Regardless of what you decide to feed your pooch, balance is the most important thing to consider above all else. Keep in mind that you don't have to go crazy over grain-free diets. Though beneficial and though we've discussed conventional theories about dogs and their ancestors, there is no single prescribed diet for every breed. Different dogs can metabolize foods in their own unique ways, so it may take some trial and error to determine what works best for your pet.
Some dogs can benefit from additional simple carbs in their grain-free kibble formula.
Some dogs can benefit from additional simple carbs in their grain-free kibble formula. Just as an example, I feed my standard poodles a grain-free base formula with roasted bison, venison, and sweet potato. My dogs absolutely adore sweet potatoes. In fact, we go so far as to bake sweet potatoes fresh in the oven and mix the contents in with the rest of their kibble at dinnertime. They seem to enjoy it and digest it easily. For extra flavor along with the grain-free kibble, consider adding a bit of Greek yogurt into the mix as well. It's a great source of protein and probiotics, but be sure to use it in moderation, as it's still considered dairy and may not agree with all canine stomachs.

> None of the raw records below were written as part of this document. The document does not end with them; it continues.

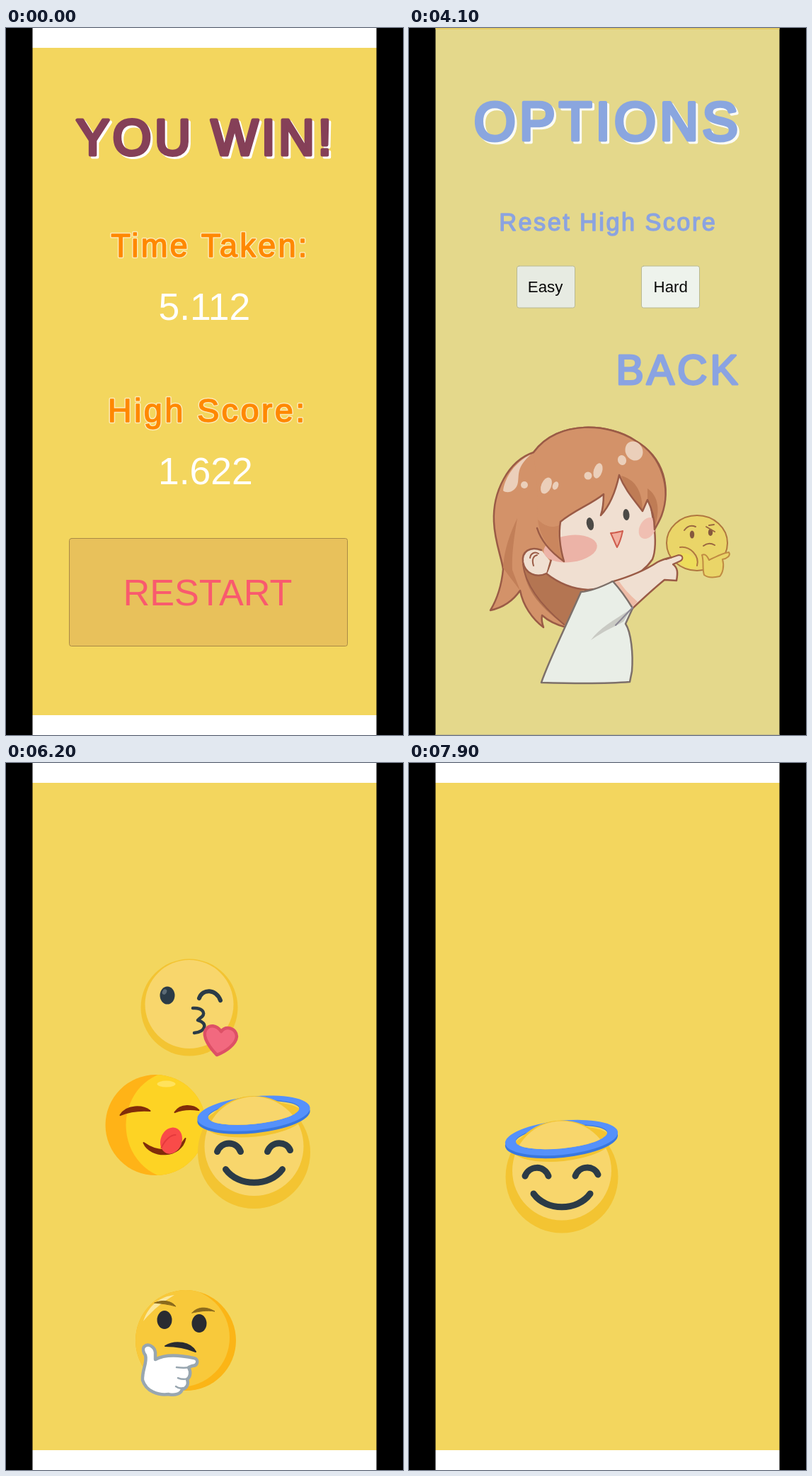
Animation, 561 px wide and 998 px high, one loop 8 s. Source, as an HTML page with a canvas:

```html
<!DOCTYPE html>
<html lang="en">
<head>
<meta charset="utf-8">
<title>Emoji game</title>
<style>
html, body { margin: 0; width: 100%; height: 100%; overflow: hidden; background: #000; }
canvas { display: block; width: 561px; height: 998px; }
</style>
</head>
<body>
<canvas id="stage" width="561" height="998"></canvas>
<script>
const ctx = document.getElementById('stage').getContext('2d');
const LOOP = 8000, OPTIONS_AT = 1500, GAME_AT = 5600, GRAVITY = 950;
const NAVY = '#2b3b47', BROWN = '#9a5b46', SKIN = '#f0dfd1', HAIR = '#d39269';

// ---------- helpers ----------
function paint(d, fill, line, width = 2.5) {
  const p = new Path2D(d);
  if (fill) { ctx.fillStyle = fill; ctx.fill(p); }
  if (line) { ctx.strokeStyle = line; ctx.lineWidth = width; ctx.stroke(p); }
}

function oval(x, y, rx, ry, fill, turn = 0, line, width = 2) {
  ctx.beginPath();
  ctx.ellipse(x, y, rx, ry, turn, 0, Math.PI * 2);
  if (fill) { ctx.fillStyle = fill; ctx.fill(); }
  if (line) { ctx.strokeStyle = line; ctx.lineWidth = width; ctx.stroke(); }
}

const disc = (x, y, r, fill) => oval(x, y, r, r, fill);

// A band across the phone screen
function band(y, h, fill) {
  ctx.fillStyle = fill;
  ctx.fillRect(37.5, y, 486, h);
}

function box(x, y, w, h, fill, line) {
  ctx.beginPath();
  ctx.roundRect(x, y, w, h, 3);
  ctx.fillStyle = fill;
  ctx.fill();
  ctx.strokeStyle = line;
  ctx.lineWidth = 1;
  ctx.stroke();
}

// Text centred on its ink; weight is the extra stroke that thickens it.
function label(text, cx, y, size, color, { weight = 0, shadow, outline } = {}) {
  ctx.font = `${size}px "Liberation Sans", Arial, sans-serif`;
  ctx.letterSpacing = weight ? `${size * 0.07}px` : '0px';
  const m = ctx.measureText(text);
  const x = cx - (m.actualBoundingBoxRight - m.actualBoundingBoxLeft) / 2;
  const put = (shift, tint, width) => {
    ctx.fillStyle = ctx.strokeStyle = tint;
    ctx.lineWidth = width;
    if (width) ctx.strokeText(text, x + shift, y + shift);
    ctx.fillText(text, x + shift, y + shift);
  };
  if (shadow) put(3, shadow, weight);
  if (outline) put(0, outline, weight + 3);
  put(0, color, weight);
}

const clamp = v => Math.max(0, Math.min(1, v));
const ease = v => { v = clamp(v); return v * v * (3 - 2 * v); };
const blend = (a, b, k) => `rgb(${a.map((v, i) => Math.round(v + (b[i] - v) * k))})`;

function yellowRoom() {
  band(0, 28, '#fff');
  band(28, 942, '#f3d65e');
  band(970, 28, '#fff');
}

// ---------- win screen ----------
function winScreen(t) {
  yellowRoom();
  const orange = { weight: 1.4, outline: '#fbe9b4' };
  label('YOU WIN!', 277.5, 178.5, 70, '#854058', { weight: 5, shadow: '#fff' });
  label('Time Taken:', 285.5, 323, 45.4, '#ff8800', orange);
  label('5.112', 280.5, 411.5, 53.5, '#fff');
  label('High Score:', 282.5, 555.5, 47, '#ff8800', orange);
  label('1.622', 283, 643.5, 53.5, '#fff');
  const press = clamp((t - 1150) / 100);
  box(89.5, 720.5, 393, 152, blend([232, 193, 91], [206, 170, 78], press), '#a98a45');
  label('RESTART', 286.5, 815, 52.2, '#f95a6e');
}

// ---------- options screen ----------
function optionsScreen(t) {
  band(0, 998, '#e4d88b');
  band(0, 2, '#e6cb62');
  band(997, 1, '#c9c08a');
  label('OPTIONS', 278.5, 158, 75.8, '#8aa6df', { weight: 5, shadow: '#fbfbf4' });
  label('Reset High Score', 280.5, 286, 34.4, '#8ba3e0', { weight: 1.4 });
  const press = clamp((t - 3950) / 100) * (1 - clamp((t - 4250) / 100));
  box(152.5, 336, 82, 59, blend([238, 243, 236], [231, 235, 226], press), '#b9b993');
  box(328.5, 336, 82, 59, '#eef3ec', '#b9b993');
  label('Easy', 193.5, 373, 22.3, '#080808');
  label('Hard', 369.5, 373, 22.3, '#080808');
  label('BACK', 380.5, 502.5, 58.8, '#8aa3e2', { weight: 3 });
  girl();
}

function girl() {
  // back hair
  paint('M176 599C140 611 118 655 120 697C121 725 131 748 133 764C131 785 124 807 115 822C134 818 148 807 157 794C161 815 174 834 190 846C188 840 187 834 188 829C198 838 210 843 222 846L262 770L354 690C372 650 361 606 319 582C285 559 211 551 176 599Z', HAIR, BROWN);
  paint('M161 757C164 790 179 813 221 844L247 795L192 768Z', '#b47552');
  paint('M133 762C134 737 143 713 153 692C148 722 145 743 146 765L157 794C152 787 142 775 133 762Z', '#c27f58');
  // face and ear
  paint('M214 686C208 714 205 746 194 770C213 785 231 792 253 793C291 791 327 775 344 750C350 735 348 715 346 700L336 640L285 625Z', SKIN, BROWN);
  paint('M194 770C180 777 164 770 161 754C159 739 171 731 187 737L199 752Z', SKIN);
  paint('M194 770C180 777 164 770 161 754C159 739 171 731 187 737', null, BROWN);
  paint('M171 748C172 741 178 739 183 742M176 759C173 750 176 745 181 744', null, BROWN, 2);
  oval(228, 735, 38, 19, '#ecb3a7', -0.12);
  oval(337, 706, 11, 16, '#f0bfb2', 0.5);
  oval(256, 700, 5, 9, '#4c4a46', -0.2);
  oval(307, 687, 4.5, 8, '#4c4a46', -0.1);
  paint('M285 713C291 713 297 711 302 710C300 719 297 728 294 733C291 727 288 719 285 713Z', '#f2b0a0', '#cf5d4e', 2);
  // bangs
  const bangs = 'M176 599C211 551 285 559 319 582C358 604 371 650 357 688C354 696 350 702 347 708C347 694 344 680 337 666L330 682C320 668 306 654 297 631C292 654 285 673 271 688C274 679 275 668 275 658C258 672 233 681 214 697C211 715 214 736 219 753C199 739 186 722 181 706';
  paint(bangs + 'L182 655Z', HAIR);
  paint('M300 632C317 637 330 650 330 682C320 668 306 654 300 632ZM337 650C353 661 355 681 347 706C347 690 344 676 337 666Z', '#bf7c55');
  paint('M182 694C184 716 199 739 219 753C211 737 209 719 212 702C200 707 191 702 182 694Z', '#ca865e');
  paint(bangs, null, BROWN);
  paint('M161 757C164 783 182 811 219 842', null, BROWN, 2);
  const shine = '#ebcfba';
  paint('M172 602C150 613 136 633 133 653C138 658 152 655 154 641C156 628 152 621 172 602Z', shine);
  disc(163, 645, 5, shine);
  oval(194, 646, 7, 12, shine, 0.4);
  oval(207, 646, 4, 6, shine, 0.4);
  disc(253, 632, 5.5, shine);
  oval(267, 625, 6, 11, shine, 0.3);
  oval(318, 597, 12, 14, shine, -0.5);
  oval(301, 610, 6, 7, shine, -0.3);
  // pointing arm
  paint('M286 782C310 775 336 764 351 754C362 748 374 747 382 744C388 745 387 751 381 753L373 757C380 762 380 769 378 780L361 779C345 792 331 805 314 821Z', SKIN, BROWN);
  paint('M289 783L314 819L323 810C312 800 303 791 297 781Z', '#eebba6');
  // shirt
  paint('M243 796C258 795 276 787 288 781C299 793 308 806 316 819L306 841C314 853 317 884 315 908L312 923C275 926 224 925 187 924C196 897 218 852 243 796Z', '#e9eee7', '#7d706a');
  paint('M257 864C268 848 289 836 314 820L303 838C293 844 281 848 257 864Z', '#c9cac4');
  paint('M316 818L292 843', null, '#8b8794', 2);
  thinkerSketch();
}

function thinkerSketch() {
  const line = '#b0773f';
  oval(407, 727, 43, 39, '#ead568', 0, line);
  oval(394, 752, 15, 9, '#eedd5a', 0.5);
  paint('M383 733C397 731 411 745 407 759', null, line, 2);
  oval(400, 715, 3.2, 5.5, '#86593e');
  oval(426, 712, 3.2, 5, '#86593e');
  paint('M389 709C394 702 400 702 405 704M420 704L432 711M424 702L431 701M416 731C421 727 427 727 432 730', null, '#9a6640', 2);
  paint('M414 744C420 741 423 749 424 751C434 746 444 741 452 740C455 745 449 749 443 750C446 760 443 770 439 774C431 776 422 776 417 772C414 762 417 752 414 744Z', '#ead568', '#c08b42', 2);
  // fingertip in front of the cheek
  paint('M363 752L381 744C387 744 389 750 382 753L371 758Z', SKIN);
  paint('M363 750L381 744C387 744 389 750 382 753L373 757', null, BROWN, 2);
}

// ---------- emoji, each drawn around its centre ----------
function kiss() {
  disc(0, 0, 68.5, '#f3c432');
  disc(0, -4.5, 62.5, '#f8d66c');
  oval(-31, -17, 10.5, 12.5, NAVY);
  oval(-35, -22, 3, 4, '#5c6b76', 0.5);
  paint('M14 -13C19 -27 38 -26 44 -10', null, NAVY, 6);
  paint('M5 1C17 0 24 7 18 13Q13 17 12 18C27 22 23 34 7 36', null, NAVY, 4.5);
  paint('M39 67C29 57 18 41 23 32C28 23 39 25 45 34C52 25 66 29 67 41C66 52 52 62 39 67Z', '#f2697f', '#dd5066', 4.5);
}

function yum() {
  disc(0, 0, 71, '#ffb317');
  ctx.save();
  ctx.beginPath();
  ctx.arc(0, 0, 71, 0, 7);
  ctx.clip();
  oval(28, 0, 70, 76, '#fdd324');
  oval(15, -58, 13, 4.5, '#ffe25c');
  ctx.restore();
  const brow = '#812d0a';
  paint('M-50 -14C-41 -29 -18 -28 -8 -20C-22 -21 -38 -19 -50 -14ZM27 -18C35 -30 53 -29 61 -21C48 -23 37 -22 27 -18Z', brow, brow, 2);
  paint('M-17 25C-7 48 36 47 42 19C32 36 7 42 -17 25Z', brow, brow, 2);
  oval(22, 22, 15, 19, '#f94b49', 0.35);
  paint('M8 32C13 21 21 14 28 14', null, '#e5393c', 2);
}

function halo() {
  const tilt = -0.1;
  const head = () => {
    disc(0, 0, 79.5, '#f3c432');
    disc(0, -8.5, 70, '#f8d66c');
  };
  const ring = (dy, color) => {
    ctx.beginPath();
    ctx.ellipse(-0.5, -54 + dy, 80, 24, tilt, 0, 7);
    ctx.ellipse(-0.5, -56 + dy * 0.3, 65, 16, tilt, 0, 7);
    ctx.fillStyle = color;
    ctx.fill('evenodd');
  };
  head();
  oval(0, -46, 71, 24, '#f3c432', tilt);
  ring(3, '#3877df');
  ring(-1, '#5591fb');
  // the crown rises through the ring and covers its back
  ctx.save();
  ctx.translate(-0.5, -56);
  ctx.rotate(tilt);
  ctx.beginPath();
  ctx.rect(-63, -60, 126, 60);
  ctx.ellipse(0, 0, 65, 16, 0, 0, Math.PI);
  ctx.clip();
  ctx.rotate(-tilt);
  ctx.translate(0.5, 56);
  head();
  ctx.restore();
  paint('M-52 -1C-46 -16 -25 -17 -19 -1M19 -1C25 -17 46 -16 51 -3', null, NAVY, 9);
  paint('M-40 24C-22 49 22 49 40 24', null, NAVY, 9);
}

function think() {
  disc(0, 0, 71, '#fbb516');
  ctx.save();
  ctx.beginPath();
  ctx.arc(0, 0, 71, 0, 7);
  ctx.clip();
  oval(-9, -4, 71, 70, '#f8c93b');
  ctx.restore();
  paint('M-60 -27C-52 -51 -35 -62 -16 -64C-31 -55 -45 -45 -60 -27Z', '#fbe79d');
  paint('M-44 -53C-33 -58 -20 -56 -14 -48C-24 -51 -34 -52 -44 -53ZM9 -39C18 -49 31 -47 41 -41C29 -43 20 -41 9 -39Z', '#8b6a1c', '#8b6a1c', 1);
  oval(-30, -29, 10.5, 13, '#292b31');
  oval(19, -24, 10.5, 13, '#292b31');
  paint('M-29 8C-14 -1 7 3 14 16C0 10 -12 8 -29 8Z', '#292b31', '#292b31', 2);
  paint('M-59 9C-53 3 -44 9 -43 17L-43 27C-31 20 -11 20 12 25C19 27 17 36 9 36L4 38C8 45 6 52 2 55C5 63 0 68 -5 69C-7 76 -16 78 -24 76C-39 78 -56 72 -61 56C-62 42 -54 31 -57 21C-60 17 -61 12 -59 9Z', '#fff', '#98a6b0', 4.5);
  paint('M-13 38C-5 39 0 39 5 38M-11 53C-6 55 -1 55 2 54M-14 65C-10 68 -7 68 -4 67', null, '#98a6b0', 2.5);
}

// ---------- game ----------
function show(draw, x, y) {
  ctx.save();
  ctx.translate(x, y);
  draw();
  ctx.restore();
}

function gameScreen(t) {
  yellowRoom();
  // all are dropped from rest and stop at their floor
  const age = Math.max(0, t - 5637) / 1000;
  const fall = (from, floor) => Math.min(from - 2 + GRAVITY * age * age / 2, floor);
  const nudge = ease((t - 5700) / 400);
  const wedge = ease((t - 6720) / 450);

  if (t < 6300) show(think, 254, fall(666, 871));
  if (t < 7500) show(yum, 208.5 + 3 * nudge - 11 * wedge, fall(362, 872));
  if (t < 7250) {
    show(halo, 342.5 + 8 * nudge + 45 * wedge, fall(400.5, 861));
  } else {
    const s = (t - 7250) / 1000;
    show(halo, 216, 93 + 445 * s + GRAVITY * s * s / 2);
  }
  if (t < 7200) show(kiss, 259 + 26 * wedge, fall(196, 734.5) + 22 * wedge);
}

function frame(now) {
  const t = now % LOOP;
  ctx.fillStyle = '#000';
  ctx.fillRect(0, 0, 561, 998);
  ctx.lineCap = ctx.lineJoin = 'round';
  if (t < OPTIONS_AT) winScreen(t);
  else if (t < GAME_AT) optionsScreen(t);
  else gameScreen(t);
  requestAnimationFrame(frame);
}

frame(0);
</script>
</body>
</html>
```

Secondly, one must carefully check the list of ingredients in their food of choice. Make sure that superfluous filler ingredients don't constitute the majority of the formula and that it's made up of a balanced mixture of whole fruits, vegetables, and proteins.

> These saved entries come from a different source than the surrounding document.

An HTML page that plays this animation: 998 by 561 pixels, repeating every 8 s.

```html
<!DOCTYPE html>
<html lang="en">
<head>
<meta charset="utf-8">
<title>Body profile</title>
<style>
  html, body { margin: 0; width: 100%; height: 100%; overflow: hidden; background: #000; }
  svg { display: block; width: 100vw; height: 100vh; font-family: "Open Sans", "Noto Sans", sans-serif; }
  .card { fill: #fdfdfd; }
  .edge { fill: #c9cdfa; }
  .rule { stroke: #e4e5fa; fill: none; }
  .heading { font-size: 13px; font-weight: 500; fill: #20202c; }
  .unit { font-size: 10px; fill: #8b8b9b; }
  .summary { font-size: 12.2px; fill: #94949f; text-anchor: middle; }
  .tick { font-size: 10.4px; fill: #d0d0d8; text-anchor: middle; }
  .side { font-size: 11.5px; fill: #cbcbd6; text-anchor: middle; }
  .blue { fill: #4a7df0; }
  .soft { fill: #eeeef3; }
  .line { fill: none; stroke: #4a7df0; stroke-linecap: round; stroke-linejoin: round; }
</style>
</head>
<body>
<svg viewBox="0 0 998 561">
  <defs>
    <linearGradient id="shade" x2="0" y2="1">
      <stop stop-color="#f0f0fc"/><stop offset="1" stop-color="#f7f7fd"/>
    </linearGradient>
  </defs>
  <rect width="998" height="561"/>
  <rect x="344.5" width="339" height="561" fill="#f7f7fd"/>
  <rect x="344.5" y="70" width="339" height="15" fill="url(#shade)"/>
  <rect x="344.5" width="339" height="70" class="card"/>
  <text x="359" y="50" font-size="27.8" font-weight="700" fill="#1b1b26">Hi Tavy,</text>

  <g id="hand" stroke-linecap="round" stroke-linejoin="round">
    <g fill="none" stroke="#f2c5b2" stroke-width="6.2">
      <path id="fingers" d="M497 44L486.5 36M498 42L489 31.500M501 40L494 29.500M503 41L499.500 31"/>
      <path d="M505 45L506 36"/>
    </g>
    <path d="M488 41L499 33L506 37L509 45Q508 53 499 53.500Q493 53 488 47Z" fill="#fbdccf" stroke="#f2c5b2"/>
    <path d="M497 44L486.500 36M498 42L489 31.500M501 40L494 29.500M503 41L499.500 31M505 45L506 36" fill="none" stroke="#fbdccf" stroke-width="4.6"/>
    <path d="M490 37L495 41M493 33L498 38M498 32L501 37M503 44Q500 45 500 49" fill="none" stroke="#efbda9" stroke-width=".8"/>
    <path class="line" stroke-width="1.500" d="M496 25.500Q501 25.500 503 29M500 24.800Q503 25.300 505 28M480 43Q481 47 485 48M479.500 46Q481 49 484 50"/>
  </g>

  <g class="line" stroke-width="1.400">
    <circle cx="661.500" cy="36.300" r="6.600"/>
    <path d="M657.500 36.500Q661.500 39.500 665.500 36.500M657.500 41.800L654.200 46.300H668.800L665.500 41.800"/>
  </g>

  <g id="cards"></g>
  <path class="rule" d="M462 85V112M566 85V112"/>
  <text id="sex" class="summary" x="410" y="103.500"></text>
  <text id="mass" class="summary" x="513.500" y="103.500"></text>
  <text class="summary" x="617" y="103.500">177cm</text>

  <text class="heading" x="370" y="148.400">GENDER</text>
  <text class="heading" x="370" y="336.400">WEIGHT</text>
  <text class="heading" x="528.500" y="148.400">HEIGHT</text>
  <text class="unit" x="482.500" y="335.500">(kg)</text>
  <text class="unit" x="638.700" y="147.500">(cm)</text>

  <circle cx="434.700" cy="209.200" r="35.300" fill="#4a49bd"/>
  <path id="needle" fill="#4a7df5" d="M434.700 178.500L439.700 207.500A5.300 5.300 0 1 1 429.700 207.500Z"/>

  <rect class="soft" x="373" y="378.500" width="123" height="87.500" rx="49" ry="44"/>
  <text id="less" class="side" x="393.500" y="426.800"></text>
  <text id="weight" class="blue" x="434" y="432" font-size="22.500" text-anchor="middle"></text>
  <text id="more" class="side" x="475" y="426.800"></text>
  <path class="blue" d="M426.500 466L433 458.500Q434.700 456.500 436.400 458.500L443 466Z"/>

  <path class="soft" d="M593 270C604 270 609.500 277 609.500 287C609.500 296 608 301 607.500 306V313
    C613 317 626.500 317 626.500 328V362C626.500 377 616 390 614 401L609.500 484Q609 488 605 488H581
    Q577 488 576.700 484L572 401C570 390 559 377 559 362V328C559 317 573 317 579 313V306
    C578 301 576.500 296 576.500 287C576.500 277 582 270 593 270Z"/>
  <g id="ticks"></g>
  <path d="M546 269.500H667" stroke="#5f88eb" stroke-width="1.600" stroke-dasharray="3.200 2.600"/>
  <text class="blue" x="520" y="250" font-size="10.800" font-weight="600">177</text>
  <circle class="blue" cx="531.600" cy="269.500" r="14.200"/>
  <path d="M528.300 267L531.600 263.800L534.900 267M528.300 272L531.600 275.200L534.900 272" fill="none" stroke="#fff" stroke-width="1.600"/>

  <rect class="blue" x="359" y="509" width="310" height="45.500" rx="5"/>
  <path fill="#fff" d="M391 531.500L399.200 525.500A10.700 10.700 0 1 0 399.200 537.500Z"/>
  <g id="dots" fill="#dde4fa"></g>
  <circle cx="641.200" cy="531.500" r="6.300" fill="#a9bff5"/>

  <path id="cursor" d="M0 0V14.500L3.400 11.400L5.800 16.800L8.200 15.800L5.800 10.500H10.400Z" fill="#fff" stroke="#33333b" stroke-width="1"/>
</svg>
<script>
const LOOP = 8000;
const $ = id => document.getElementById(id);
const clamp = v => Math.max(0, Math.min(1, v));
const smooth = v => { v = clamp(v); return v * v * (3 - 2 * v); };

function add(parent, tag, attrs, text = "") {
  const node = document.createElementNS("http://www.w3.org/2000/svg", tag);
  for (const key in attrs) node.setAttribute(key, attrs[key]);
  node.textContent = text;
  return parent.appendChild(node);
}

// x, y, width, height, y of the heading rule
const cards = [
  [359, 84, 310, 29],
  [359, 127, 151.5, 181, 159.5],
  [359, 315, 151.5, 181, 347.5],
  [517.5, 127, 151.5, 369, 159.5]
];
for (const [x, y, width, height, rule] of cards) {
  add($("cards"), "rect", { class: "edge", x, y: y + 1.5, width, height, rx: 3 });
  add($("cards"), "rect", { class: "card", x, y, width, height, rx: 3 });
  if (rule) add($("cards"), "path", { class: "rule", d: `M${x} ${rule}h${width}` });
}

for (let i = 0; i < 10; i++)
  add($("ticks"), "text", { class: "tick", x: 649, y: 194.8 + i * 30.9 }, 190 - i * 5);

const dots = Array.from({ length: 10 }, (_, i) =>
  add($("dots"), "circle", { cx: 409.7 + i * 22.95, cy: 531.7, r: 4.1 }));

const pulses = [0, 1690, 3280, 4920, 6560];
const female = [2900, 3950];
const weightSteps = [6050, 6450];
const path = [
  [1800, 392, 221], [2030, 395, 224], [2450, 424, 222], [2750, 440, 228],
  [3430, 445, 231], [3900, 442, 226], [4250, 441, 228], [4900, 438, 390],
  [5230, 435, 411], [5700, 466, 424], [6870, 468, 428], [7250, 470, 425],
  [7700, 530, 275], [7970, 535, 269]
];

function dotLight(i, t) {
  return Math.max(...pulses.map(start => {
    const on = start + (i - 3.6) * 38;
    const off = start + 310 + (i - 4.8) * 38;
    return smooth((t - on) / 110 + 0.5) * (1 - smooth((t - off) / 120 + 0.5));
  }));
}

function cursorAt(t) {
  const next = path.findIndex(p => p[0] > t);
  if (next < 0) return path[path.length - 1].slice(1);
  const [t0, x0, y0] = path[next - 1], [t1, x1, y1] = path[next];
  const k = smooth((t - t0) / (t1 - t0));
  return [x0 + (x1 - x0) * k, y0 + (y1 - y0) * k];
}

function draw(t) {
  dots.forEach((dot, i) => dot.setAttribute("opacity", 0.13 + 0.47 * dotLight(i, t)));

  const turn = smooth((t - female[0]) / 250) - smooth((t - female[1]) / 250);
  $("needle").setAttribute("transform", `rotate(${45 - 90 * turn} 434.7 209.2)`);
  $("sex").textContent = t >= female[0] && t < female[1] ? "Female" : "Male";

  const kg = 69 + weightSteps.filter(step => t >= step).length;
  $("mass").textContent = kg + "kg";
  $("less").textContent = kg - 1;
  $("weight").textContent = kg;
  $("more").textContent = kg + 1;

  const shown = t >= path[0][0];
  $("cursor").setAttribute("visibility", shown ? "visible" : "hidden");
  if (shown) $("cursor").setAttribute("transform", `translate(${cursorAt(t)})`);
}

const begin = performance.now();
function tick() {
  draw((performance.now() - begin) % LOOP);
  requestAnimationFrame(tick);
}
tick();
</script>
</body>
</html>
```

Next, if your dog hasn't previously been on a grain-free diet, do not transfer the animal cold turkey, as that could be a shock to their digestive system. Instead, introduce the new food into your dog's diet slowly over the course of several days to a couple of weeks to ensure they like it, that they're used to the taste, and that they're not suffering from any stool issues.
Finally, make use of your veterinarian as a resource when you're not sure which type or brand of food you're thinking of trying. The vet office can be a wealth of good, breed-specific information with regard to diets.
A Brief History Of Grain-Free Dog Food
Canis familiaris, also known as our companion dog species that we've come to know and love today, evolved alongside humans as far back as thirty thousand years. As humans developed from a hunter-gatherer societies into stable towns and villages, our eating habits also changed, as did those of our pets, particularly considering we've learned how to store foods for longer periods of time.
Commercially-available pet food really took hold during the 1950s, first in the form of canned food followed by dry pellets sprayed with synthetic nutrients.
Prior to the advent of conventional dog foods, most dogs lived on diets that included grains, meats, table scraps and homemade food from their owners. This started to change by the mid-nineteenth century with the first specifically-tailored foods for dogs, credited to American electrician, James Spratt. During his time living in London, Spratt observed dogs living around a local shipyard and feeding off scraps of discarded biscuits, sparking his design for the first dog treat. He then developed his own dog food consisting of a combination of wheat meals, vegetables and meat.
It wasn't until the 1900's that the idea of pet food became more popular in the form of canned horse meat, introduced in the United States after World War One as a means to dispose of deceased horses. By the end of World War Two, pet food represented a new opportunity to market by-products as a profitable source of income.
Commercially-available pet food really took hold during the 1950s, first in the form of canned food followed by dry pellets sprayed with synthetic nutrients. The 1960's and 1970's saw a diversification in flavors of available dog foods as well as the refinement of the extrusion process. Following the 2006-2007 pet food recall, raw food and grain-free diets became much more popular than ever before. Today, there is an overwhelming variety of grain-free kibbles and wet foods to suit most any breed.